The United States Department of State Country Reports on Human Rights Practices for 2013 has slammed the government of Goodluck Jonathan for its human rights record saying the Authorities failed at times to maintain effective control over the security forces and therefore the Security forces committed human rights abuses. The report from Bureau of Democracy,Human Rights and Labor just received by elombah.com however said that the most serious human rights abuses during the year were those committed by Boko Haram, which conducted killings, bombings, abduction and rape of women, and other attacks throughout the country, resulting in numerous deaths, injuries, and widespread destruction of property; those committed by security services, which perpetrated extrajudicial killings, torture, rape, beatings, arbitrary detention, mistreatment of detainees, and destruction of property; and widespread societal violence, including ethnic, regional, and religious violence.

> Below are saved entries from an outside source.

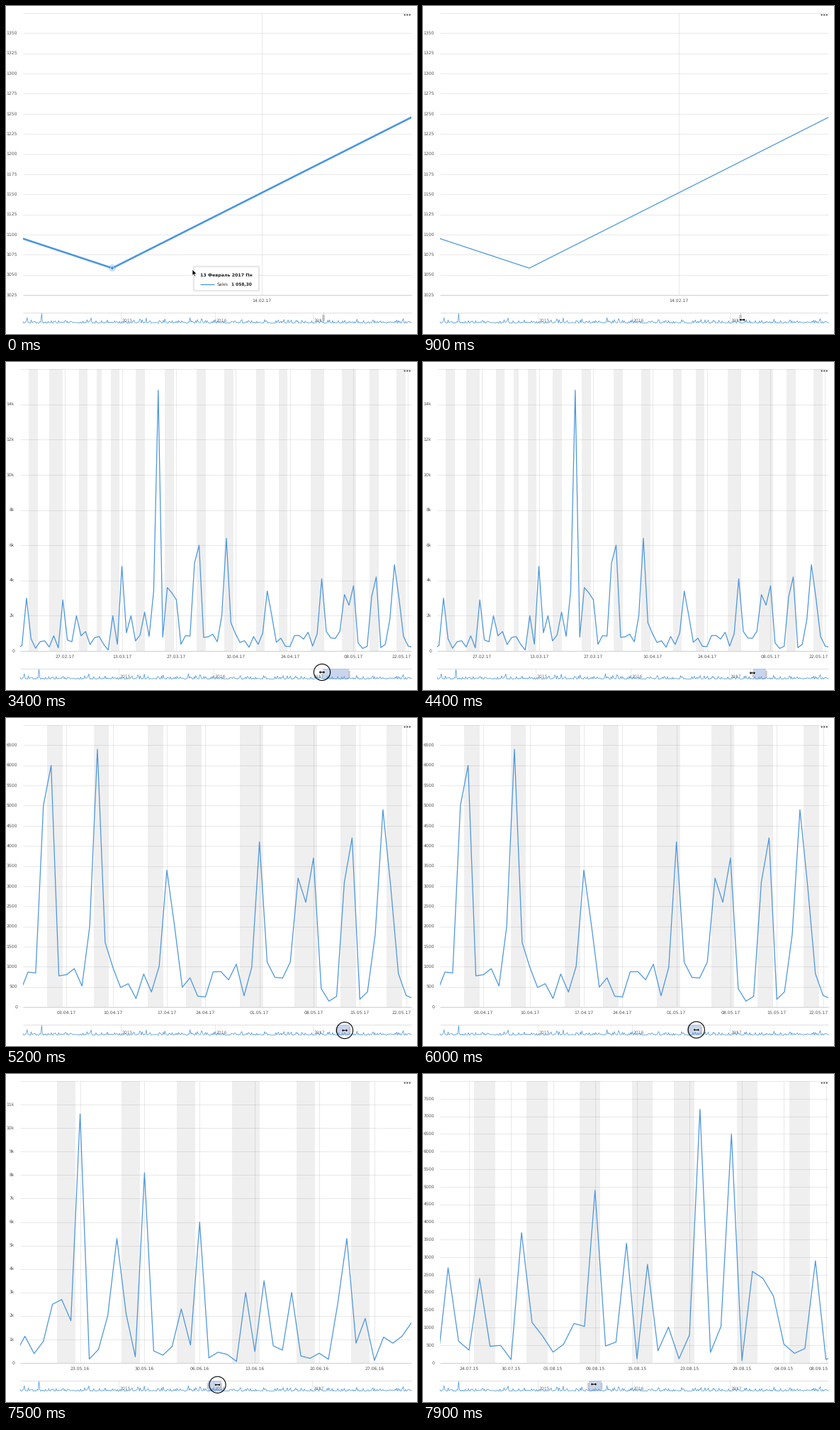
A matplotlib script for the animation above (8000 ms loop, 580x462 px).

```python
import matplotlib.pyplot as plt
import numpy as np
from matplotlib.animation import FuncAnimation
from matplotlib.collections import LineCollection
from matplotlib.patches import Circle, FancyBboxPatch, Polygon, Rectangle

W, H, DPI = 580, 462, 100
FRAMES, STEP = 80, 100
TOP, BASE, RIGHT = 10, 407, 572
NAV_TOP, NAV_BASE = 432, 447
BLUE, GRID, BAND = "#4c96dc", (0, 0, 0, 0.085), "#efefef"
PX = 72 / DPI

plt.rcParams.update({"font.family": "DejaVu Sans", "text.hinting": "no_hinting"})
fig = plt.figure(figsize=(W / DPI, H / DPI), dpi=DPI, facecolor="white")
ax = fig.add_axes([0, 0, 1, 1])


def daily_sales(count, peaks, seed):
    """Quiet seeded days with marked busy ones, peaks in hundreds."""
    values = np.random.default_rng(seed).uniform(50, 1150, count)
    for day, hundreds in peaks.items():
        values[day] = hundreds * 100
    return values


def view(start, left, values, x0, dx, step, rows, ticks, first, low=0,
         gaps=None, mondays=(), holidays=(), kilo=False):
    """One zoom state; ticks, mondays and holidays are point indices."""
    gap = (BASE - TOP) / rows
    gaps = 7 * np.arange(len(ticks)) if gaps is None else gaps
    labels = []
    for days in gaps:
        y, m, d = str(np.datetime64(first) + int(days)).split("-")
        labels.append(f"{d}.{m}.{y[2:]}")
    off = [m - k for m in mondays for k in (1, 2)] + list(holidays)
    return dict(start=start, left=left, low=low, step=step, rows=rows, gap=gap, kilo=kilo,
                x=x0 + dx * np.arange(len(values)),
                y=BASE - (np.array(values) - low) * gap / step,
                ticks=[(x0 + dx * i, s) for i, s in zip(ticks, labels)],
                off=[(x0 + dx * (i - 0.5), x0 + dx * (i + 0.5)) for i in off])


SPRING = daily_sales(88, {
    2: 30, 10: 29, 13: 20, 21: 20, 23: 48, 25: 20, 28: 22, 30: 34, 31: 148,
    33: 36, 34: 33, 35: 29, 39: 50, 40: 60, 45: 20, 46: 64, 47: 16, 55: 34,
    56: 20, 67: 41, 72: 32, 73: 26, 74: 37, 78: 31, 79: 42, 82: 18, 83: 49,
    84: 30, 87: 2}, 3)
JUNE = daily_sales(44, {
    4: 25, 5: 27, 6: 18, 7: 106, 10: 20, 11: 53, 12: 21, 14: 81, 18: 23,
    20: 60, 25: 30, 27: 35, 30: 30, 35: 25, 36: 53, 38: 19, 43: 17}, 8)
AUGUST = daily_sales(39, {
    0: 0, 1: 27, 4: 24, 8: 37, 15: 49, 18: 34, 20: 28, 25: 72, 28: 65, 30: 26,
    31: 24, 32: 19, 36: 29, 37: 1}, 5)
MONDAYS = np.array([5, 10.5, 16, 23, 28.5, 35, 42, 48, 55, 60, 67, 74, 80, 86])
MAY = np.array([67, 74])
LATE = MONDAYS[6:] - 36
JUNE_MONDAYS = [7, 14, 20, 26, 33, 39]

VIEWS = [
    view(0, 24, [1181, 1058.3, 1245.5], -272, 422, 25, 14, [1.5], "2017-02-14", low=1025),
    view(2400, 20, SPRING, 16.1, 6.41, 2000, 8, MONDAYS[1::2], "2017-02-27",
         gaps=14 * np.arange(7), mondays=MONDAYS, holidays=[7.5, 18, *MAY], kilo=True),
    view(4500, 24, SPRING[36:], 20.1, 10.89, 500, 14, LATE, "2017-04-03",
         mondays=LATE, holidays=MAY - 36),
    view(6200, 20, JUNE, 13.7, 12.98, 1000, 12, JUNE_MONDAYS, "2016-05-23",
         mondays=JUNE_MONDAYS, holidays=[26], kilo=True),
    view(7800, 24, AUGUST, 20.6, 14.81, 500, 16, [3, 7, 11, 15, 19, 24, 29, 33, 37],
         "2015-07-24", gaps=[0, 6, 12, 16, 22, 30, 36, 42, 46],
         mondays=[6, 11, 16, 21, 25, 31, 36]),
]

# start, end, x, y, dragged part of the window
MOVES = [
    (0, 600, 451, 444, ""), (800, 1000, 450, 438, ""), (1400, 1900, 486.5, 438, "r"),
    (2200, 3100, 446, 437, ""), (3400, 3800, 473, 437.5, "l"), (4000, 4100, 465, 438, "l"),
    (4400, 5000, 478, 440, ""), (5400, 6200, 355, 439, "lr"), (6900, 7200, 352, 438.5, "lr"),
    (7300, 7700, 245, 437, "lr"), (7700, 7900, 241, 437, "")]
PRESSED = [(1200, 2100), (3400, 4200), (5200, 6200), (6900, 7800)]

nav_u = np.linspace(0, 1, 480)
nav_h = np.clip(np.random.default_rng(14).gamma(1.3, 1.3, nav_u.size), 0.3, 8)
nav_h[round(0.0475 * nav_u.size)] = 14


def gesture(t):
    """Pointer place and window edges at time t."""
    x, y, left, right = 263, 371, 447.5, 448.5
    for start, end, x1, y1, part in MOVES:
        p = np.clip((t - start) / (end - start), 0, 1)
        dx = (x1 - x) * p
        dip = 0 if part else min(abs(x1 - x), 12) * np.sin(np.pi * p)
        left += dx * ("l" in part)
        right += dx * ("r" in part)
        x, y = x + dx, y + (y1 - y) * p + dip
        if p < 1:
            break
    return x, y, left, right


def text(x, y, s, ha="center", size=6.1, color="#555555", **kw):
    ax.text(x, y, s, ha=ha, va="center", fontsize=size * PX, color=color, **kw)


def lines(segments, color=GRID, width=1, z=2):
    ax.add_collection(LineCollection(segments, colors=[color], linewidths=width * PX, zorder=z))


def rect(x0, y0, x1, y1, color, z, alpha=1):
    ax.add_patch(Rectangle((x0, y0), x1 - x0, y1 - y0, fc=color, lw=0, zorder=z, alpha=alpha))


def rounded(x, y, w, h, r, color, z, alpha=1):
    ax.add_patch(FancyBboxPatch((x, y), w, h, boxstyle=f"round,pad=0,rounding_size={r}",
                                fc=color, lw=0, alpha=alpha, zorder=z))


def draw_chart(v, hover):
    left = v["left"]
    for a, b in v["off"]:
        rect(max(a, left), TOP, min(b, RIGHT), BASE, BAND, 1)
    ys = [BASE - i * v["gap"] for i in range(v["rows"] + 1)]
    lines([[(left, y), (RIGHT, y)] for y in ys[1:]])
    lines([[(x, TOP), (x, BASE)] for x, _ in v["ticks"]])
    lines([[(left, BASE), (RIGHT, BASE)]], "#cfcfcf")
    for i, y in enumerate(ys[:-1]):
        value = v["low"] + i * v["step"]
        text(left - 8, y, f"{value // 1000}k" if v["kilo"] and value else str(value), "right")
    for x, label in v["ticks"]:
        text(min(x, 558.5), 415, label)
    curve, = ax.plot(v["x"], v["y"], color=BLUE, lw=(2.6 if hover else 1.25) * PX,
                     solid_joinstyle="round", zorder=4)
    curve.set_clip_path(Rectangle((left, 0), RIGHT - left, H, transform=ax.transData))
    for x in (562.7, 566.2, 569.7):
        ax.add_patch(Circle((x, 12.5), 1.15, fc="#555555", lw=0, zorder=5))


def draw_navigator(left, edges):
    def place(u):
        return left + u * (RIGHT - left)

    years = [(0.2518, "2015"), (0.4945, "2016"), (0.7464, "2017")]
    lines([[(left, NAV_TOP), (RIGHT, NAV_TOP)]], "#e0e0e0")
    lines([[(place(u), NAV_TOP), (place(u), NAV_BASE)] for u, _ in years])
    ax.plot(place(nav_u), NAV_BASE - nav_h, color=BLUE, lw=0.75 * PX, zorder=4)
    for u, year in years:
        text(place(u) + 2, 443, year, "left", color="#777777", zorder=4.5)
    a, b = [place((x - 24) / (RIGHT - 24)) for x in edges]
    rect(a, NAV_TOP, b, NAV_BASE, "#6f93d2", 5, 0.38)
    for x in (a, b):
        rounded(x - 1.4, 435, 2.8, 9, 1, "#bdbdbd", 6, 0.75)


def draw_tooltip():
    ax.add_patch(Circle((150, 369), 5, fc=BLUE, lw=0, alpha=0.3, zorder=5))
    ax.add_patch(Circle((150, 369), 2.3, fc=BLUE, ec="white", lw=0.5 * PX, zorder=6))
    for g in (3, 2, 1):
        rounded(266 - g, 368 - g, 90 + 2 * g, 32 + 2 * g, 2, "black", 7, 0.035)
    rounded(266, 368, 90, 32, 2, "white", 7)
    text(274, 379, "13 Февраль 2017 Пн", "left", 6.3, "#222222", weight="bold", zorder=8)
    lines([[(274, 392), (294, 392)]], BLUE, 1.3, 8)
    text(298, 392, "Sales", "left", 6, "#333333", zorder=8)
    text(347, 392, "1 058,30", "right", 5.9, "#222222", weight="bold", zorder=8)


def draw_pointer(x, y, t):
    if t < 600:
        shape = [(0, 0), (0, 8.6), (1.9, 7), (3.2, 10), (4.6, 9.4), (3.4, 6.5), (6, 6.3)]
    else:
        half = [(-4.6, 0), (-1.8, -3), (-1.8, -1), (1.8, -1), (1.8, -3), (4.6, 0)]
        shape = half + [(-p, -q) for p, q in half[1:-1]]
    ax.add_patch(Polygon([(x + p, y + q) for p, q in shape], fc="black", ec="white",
                         lw=0.7 * PX, zorder=10))
    if any(a <= t < b for a, b in PRESSED):
        ax.add_patch(Circle((x, y), 11.6, fc="none", ec="black", lw=1.1 * PX, zorder=9))


def draw(i):
    t = i * STEP
    ax.clear()
    ax.set(xlim=(0, W), ylim=(H, 0))
    ax.axis("off")
    v = [v for v in VIEWS if v["start"] <= t][-1]
    x, y, *edges = gesture(t)
    hover = t < 300
    draw_chart(v, hover)
    draw_navigator(v["left"], edges)
    if hover:
        draw_tooltip()
    draw_pointer(x, y, t)
    return []


anim = FuncAnimation(fig, draw, frames=FRAMES, interval=STEP, repeat=True,
                     repeat_delay=0, init_func=lambda: draw(0), blit=False)
plt.show()
```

According to the report, the 2011 presidential, gubernatorial, and legislative elections which saw President Jonathan elected as president to a four-year term, along with Vice President Mohammed Namadi Sambo, also of the PDP was considered to be generally credible and orderly by International and domestic election observers although marred by violence, fraud, and irregularities.
The Supreme Court of Nigeria ultimately upheld the results of the presidential election, while the Court of Appeals upheld the results of most other contests.
The report stated that the insurgency in the Northeast of militant terrorist sect Jama’atu Ahlis Sunna Lidda’awati Wal-Jihad, better known as Boko Haram (which translates to “Western education is forbidden”), continued. Casualties and human rights abuses associated with Boko Haram attacks and the government’s response escalated.
On April 24, President Jonathan inaugurated a Committee on Dialogue and Peaceful Resolution of Security Challenges in the North. Self-appointed Boko Haram spokespersons rejected dialogue or amnesty.
On May 14, President Jonathan declared a six-month state of emergency in Borno, Yobe, and Adamawa states, which was extended for another six months on November 20.
Further highlights of the report includes other serious human rights problems like vigilante killings; prolonged pretrial detention; denial of fair public trial; executive influence on the judiciary; infringements on citizens’ privacy rights; restrictions on the freedoms of speech, press, assembly, religion, and movement; official corruption; violence against women; child abuse; female genital mutilation/cutting (FMG/C); infanticide; sexual exploitation of children; trafficking in persons; discrimination based on sexual orientation, gender identity, ethnicity, regional origin, religion, and disability; forced and bonded labor; and child labor.
Impunity remained widespread at all levels of government. The government brought few persons to justice for abuses and corruption, and the president pardoned a former governor convicted on six counts of corruption. Police and security forces generally operated with impunity. Authorities did not investigate the majority of cases of police abuse or punish perpetrators.
Throughout much of the country, Boko Haram perpetrated numerous killings and attacks, often directly targeting civilians. During the year the sect, which recruited child soldiers, claimed responsibility for coordinated assaults on social and transportation hubs in Kano; an attack on the town of Baga; multiple attacks on schools and mosques; an attack on the town of Benesheik; and the killing of government, religious, and traditional figures. On February 17, the terrorist group Ansaru, believed to be a Boko Haram faction, kidnapped seven foreigners in Bauchi State.
During the year, with government and military support, a youth vigilante group known as the Civilian Joint Task Force (C-JTF) emerged in the Northeast, centered around Maiduguri. According to nongovernmental organization (NGO) and press reports, C-JTF members included children and committed extrajudicial killings.
Other organized criminal forces in the southern and middle parts of the country also committed abuses, such as kidnappings. The overall level of violence in the Niger Delta, which had declined briefly after a 2009 general amnesty, continued to rise again during the year.